Quantitative Easing is a form of monetary policy concocted during the Great Financial Crisis on November 25, 2008. It’s a strategy that allows a central bank to purchase long-term securities, bonds, or mortgage backed securities in order to inject artificial liquidity into the market and encourage more buying and lending. This liquidity injection serves to lower interest rates by bidding up fixed-income securities & expanding the Fed’s balance sheet (now sitting at a cool 23.3 trilly).
An increase of money supply provides banks with more liquidity to lend out and illuminates the elephant in the room: interest rates are essentially zero. With rates so low, with the possibility of going negative, the Fed can target specific assets to buy at virtually no risk. Since the genesis of Covid-19, the government announced a QE program injecting north of 700 billion, then extending the plan in June 2020 by committing to purchasing $80 billion worth of treasuries per month and $40 billion worth of mortgage backed securities. This type of hasty monetary policy is implemented when rates are declining to zero because the central banks are running out of options to convince the herd we’re still going up and right on the chart.
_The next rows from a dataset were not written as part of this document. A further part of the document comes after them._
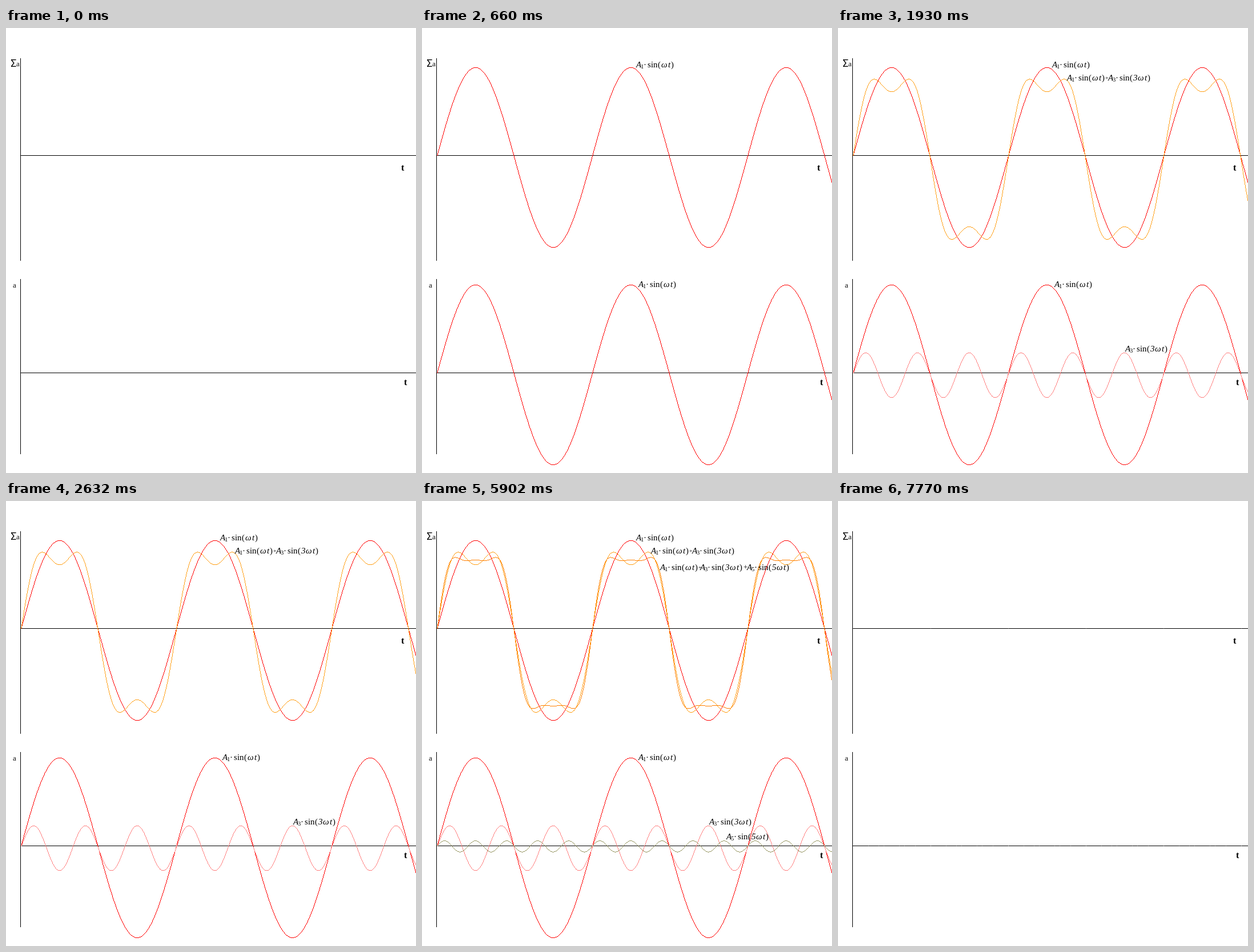
Recreate the animation shown at these times as a matplotlib script. Size 718 by 780 pixels, loop 8.02 s.

```python
import matplotlib.pyplot as plt
import numpy as np
from matplotlib.animation import FuncAnimation

W, H, DPI = 718, 780, 100
PT = 72 / DPI                       # points per pixel
STEP, LOOP = 20, 8020
CHANGES = (660, 1930, 3100, 7770)   # ms
X0, HALF = 25.8, 136                # first zero and half period of the sine
TOP, LOW = 223, 604                 # pixel rows of the two time axes
AMP = {1: 157.6, 3: 39.4, 5: 9.8}

RED, PINK, OLIVE = "#ff0000", "#ff8080", "#999966"
AMBER, ORANGE = "#ffa018", "#ff8000"

plt.rcParams.update({
    "font.family": "Liberation Serif",
    "mathtext.fontset": "custom",
    "mathtext.rm": "Liberation Serif",
    "mathtext.it": "Liberation Serif:italic",
    "mathtext.sf": "Liberation Serif:italic",
})

fig = plt.figure(figsize=(W / DPI, H / DPI), dpi=DPI, facecolor="white")
ax = fig.add_axes([0, 0, 1, 1])
ax.set(xlim=(0, W), ylim=(H, 0))
ax.axis("off")

edges = np.arange(26, W + 1)
w = (edges - X0) * np.pi / HALF


def text(px, py, s, size, **kw):
    return ax.text(px, py, s, fontsize=size * PT, va="baseline", **kw)


def bar(px, py, width, height):
    ax.add_patch(plt.Rectangle((px, py), width, height, color="black", lw=0,
                               antialiased=False, zorder=1))


def curve(row, mid, orders, color):
    """One-pixel curve: a run of pixels in each column."""
    y = mid - sum(AMP[n] * np.sin(n * w) for n in orders)
    y[0] = row + 0.5
    a, b = y[:-1], y[1:]
    lo, hi = np.round(np.minimum(a, b)), np.round(np.maximum(a, b))
    lo = np.where(hi > lo, lo, np.floor((a + b) / 2))
    hi = np.maximum(hi, lo + 1)
    return ax.stairs(hi, edges, baseline=lo, fill=True, color=color, lw=0,
                     antialiased=False, zorder=2)


def term(px, py, n):
    factor = "" if n == 1 else rf"\mathsf{{{n}}}"
    s = (rf"$A_{{\hspace{{-0.15}}{n}}}\hspace{{-0.05}}\mathrm{{·}}"
         rf"\hspace{{0.17}}\mathrm{{sin}}(\hspace{{0.13}}"
         rf"{factor}\omega\hspace{{0.14}}t\hspace{{0.06}})$")
    return text(px - 1.5, py, s, 15, zorder=4)


def plus(px, py, size):
    return text(px, py, "+", size, ha="center", zorder=4)


def gaps(row, xs):
    return ax.vlines(xs, row - 0.5, row + 1.5, color="white", alpha=0.45,
                     lw=PT, zorder=3)


for row in (TOP, LOW):
    bar(25, row, W - 25, 1)
bar(25, 53, 1, 355)
bar(25, 440, 1, 307)

text(7.8, 68, "Σ", 17.5, family="DejaVu Sans Mono")
text(17.8, 67, "a", 13)
text(12, 455, "a", 13)
text(691.8, 249.5, "t", 16, weight="bold")
text(697, 626.5, "t", 16, weight="bold")

first = [
    curve(TOP, 227, (1,), RED),
    curve(LOW, 607.9, (1,), RED),
    term(376, 69, 1), term(380, 454, 1),
]
second = [
    curve(LOW, 608.6, (3,), PINK),
    curve(TOP, 230.1, (1, 3), AMBER),
    term(401, 92, 1), plus(470, 91, 10), term(473, 92, 3),
    term(504, 567, 3),
]
third = [
    curve(LOW, 605.4, (5,), OLIVE),
    curve(TOP, 231.4, (1, 3, 5), ORANGE),
    term(418, 121, 1), plus(486, 120, 10), term(488, 121, 3),
    plus(566, 121, 13), term(569, 121, 5),
    term(533, 593, 5),
]
zeros = X0 + HALF * np.arange(6)
fine = np.concatenate([X0 + HALF / n * np.arange(1, 5 * n + 1) for n in (3, 5)])
traces = [gaps(TOP, zeros), gaps(LOW, fine)]

# stages in which each group is shown
GROUPS = ((first, (1, 2, 3)), (second, (2, 3)), (third, (3,)), (traces, (4,)))


def update(i):
    stage = sum((i + 1) * STEP > t for t in CHANGES)
    for artists, stages in GROUPS:
        for a in artists:
            a.set_visible(stage in stages)
    return []


anim = FuncAnimation(fig, update, frames=LOOP // STEP, interval=STEP,
                     init_func=lambda: update(0), repeat=True, repeat_delay=0)
plt.show()
```
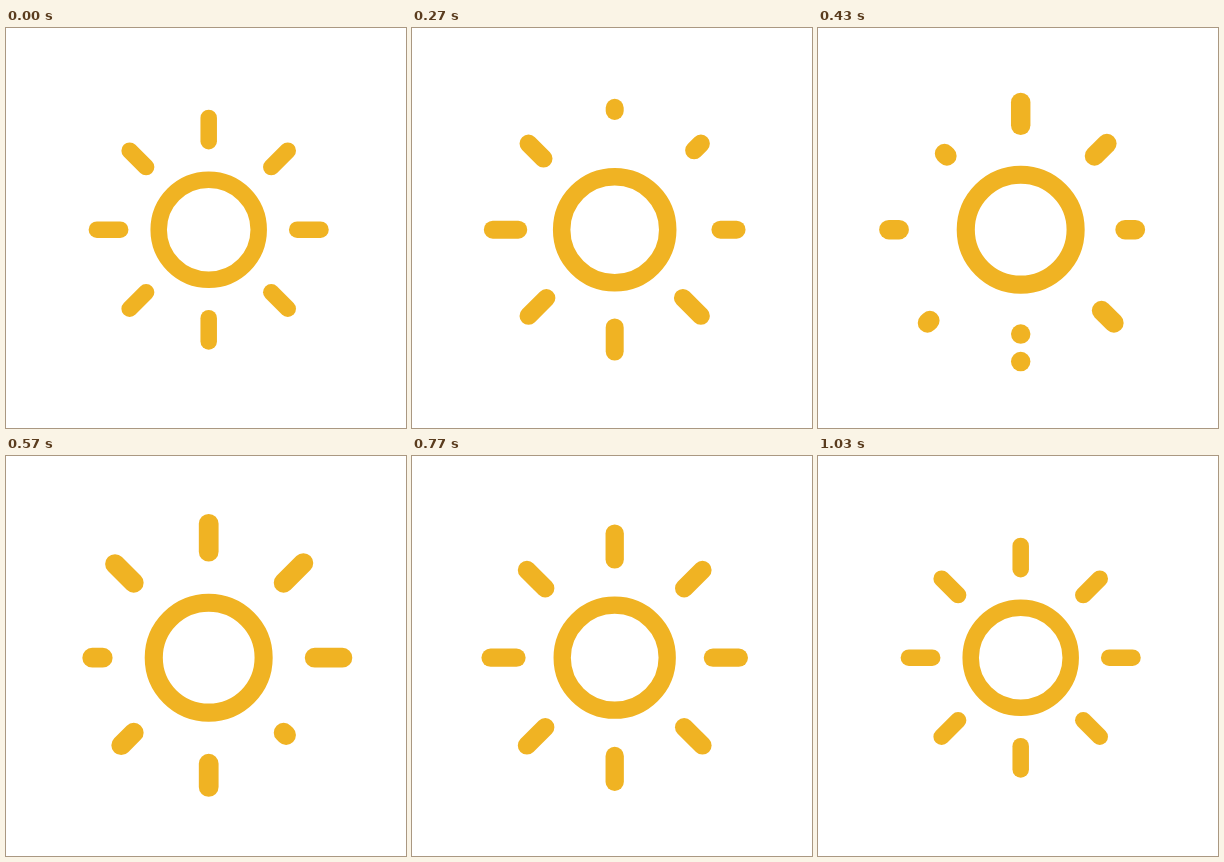
These frames come from a looping animation (400 px wide and 400 px high, 1070 ms). An HTML page with a canvas:

```html
<!DOCTYPE html>
<html lang="en">
<head>
<meta charset="utf-8">
<title>Shining sun</title>
<style>
  html, body { margin: 0; width: 100%; height: 100%; overflow: hidden; background: #fff; }
  canvas { display: block; }
</style>
</head>
<body>
<canvas id="stage" width="400" height="400"></canvas>
<script>
const ctx = document.getElementById('stage').getContext('2d');
const LOOP = 1070, STEP = 100 / 3, LAST = 31;
const CENTER = [202.7, 201.7];
const INNER = 88.5, OUTER = 111.8, WIDTH = 16.5, RADIUS = 50;
// Eighth-turns clockwise from the top, in the order the rays are redrawn
const ORDER = [0, 1, 2, 7, 4, 5, 6, 3];

const smooth = x => {
  x = Math.min(1, Math.max(0, x));
  return x * x * (3 - 2 * x);
};

function line(from, to) {
  const y = part => -(INNER + (OUTER - INNER) * part);
  ctx.beginPath();
  ctx.moveTo(0, y(from));
  // A hair of length keeps the round caps on an empty line
  ctx.lineTo(0, y(to) - 0.01);
  ctx.stroke();
}

// Each ray drains outwards, then regrows from its inner end.
function ray(age) {
  const near = Math.max(0, 1 - Math.abs(age) / 7);
  const left = 1 - smooth(near ** 1.6);
  if (age <= 0) line(1 - left, 1);
  if (age >= 0) line(0, left);
}

function draw(step) {
  ctx.setTransform(1, 0, 0, 1, 0, 0);
  ctx.fillStyle = '#fff';
  ctx.fillRect(0, 0, 400, 400);
  ctx.translate(...CENTER);
  ctx.strokeStyle = '#f0b323';
  ctx.lineWidth = WIDTH;
  ctx.lineCap = 'round';

  const disc = 1 + 0.1 * smooth((15 - Math.abs(step - 15)) / 14);
  ctx.save();
  ctx.scale(disc, disc);
  ctx.beginPath();
  ctx.arc(0, 0, RADIUS, 0, 2 * Math.PI);
  ctx.stroke();
  ctx.restore();

  const spread = 1 + 0.2 * smooth(1 - Math.abs(step - 16) / 15);
  ctx.scale(spread, spread);
  ORDER.forEach((turn, i) => {
    ctx.save();
    ctx.rotate(turn * Math.PI / 4);
    ray(step - 9 - i);
    ctx.restore();
  });
}

function tick() {
  const time = performance.now() % LOOP;
  draw(Math.min(LAST, Math.floor((time + 3.4) / STEP)));
  requestAnimationFrame(tick);
}
tick();
</script>
</body>
</html>
```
Guess what happens when the Fed pumps money into long term securities? It creates inflation. all of the sudden your milk, beef and eggs at the grocery store go up in price and your phone bill starts looking like your car payment. While this clown show ensues, are we creating anything of substance? short answer: no. since we’re not creating anything new and there’s really no significant economic growth, we get stagflation.
[the -flation blog is coming, standby.]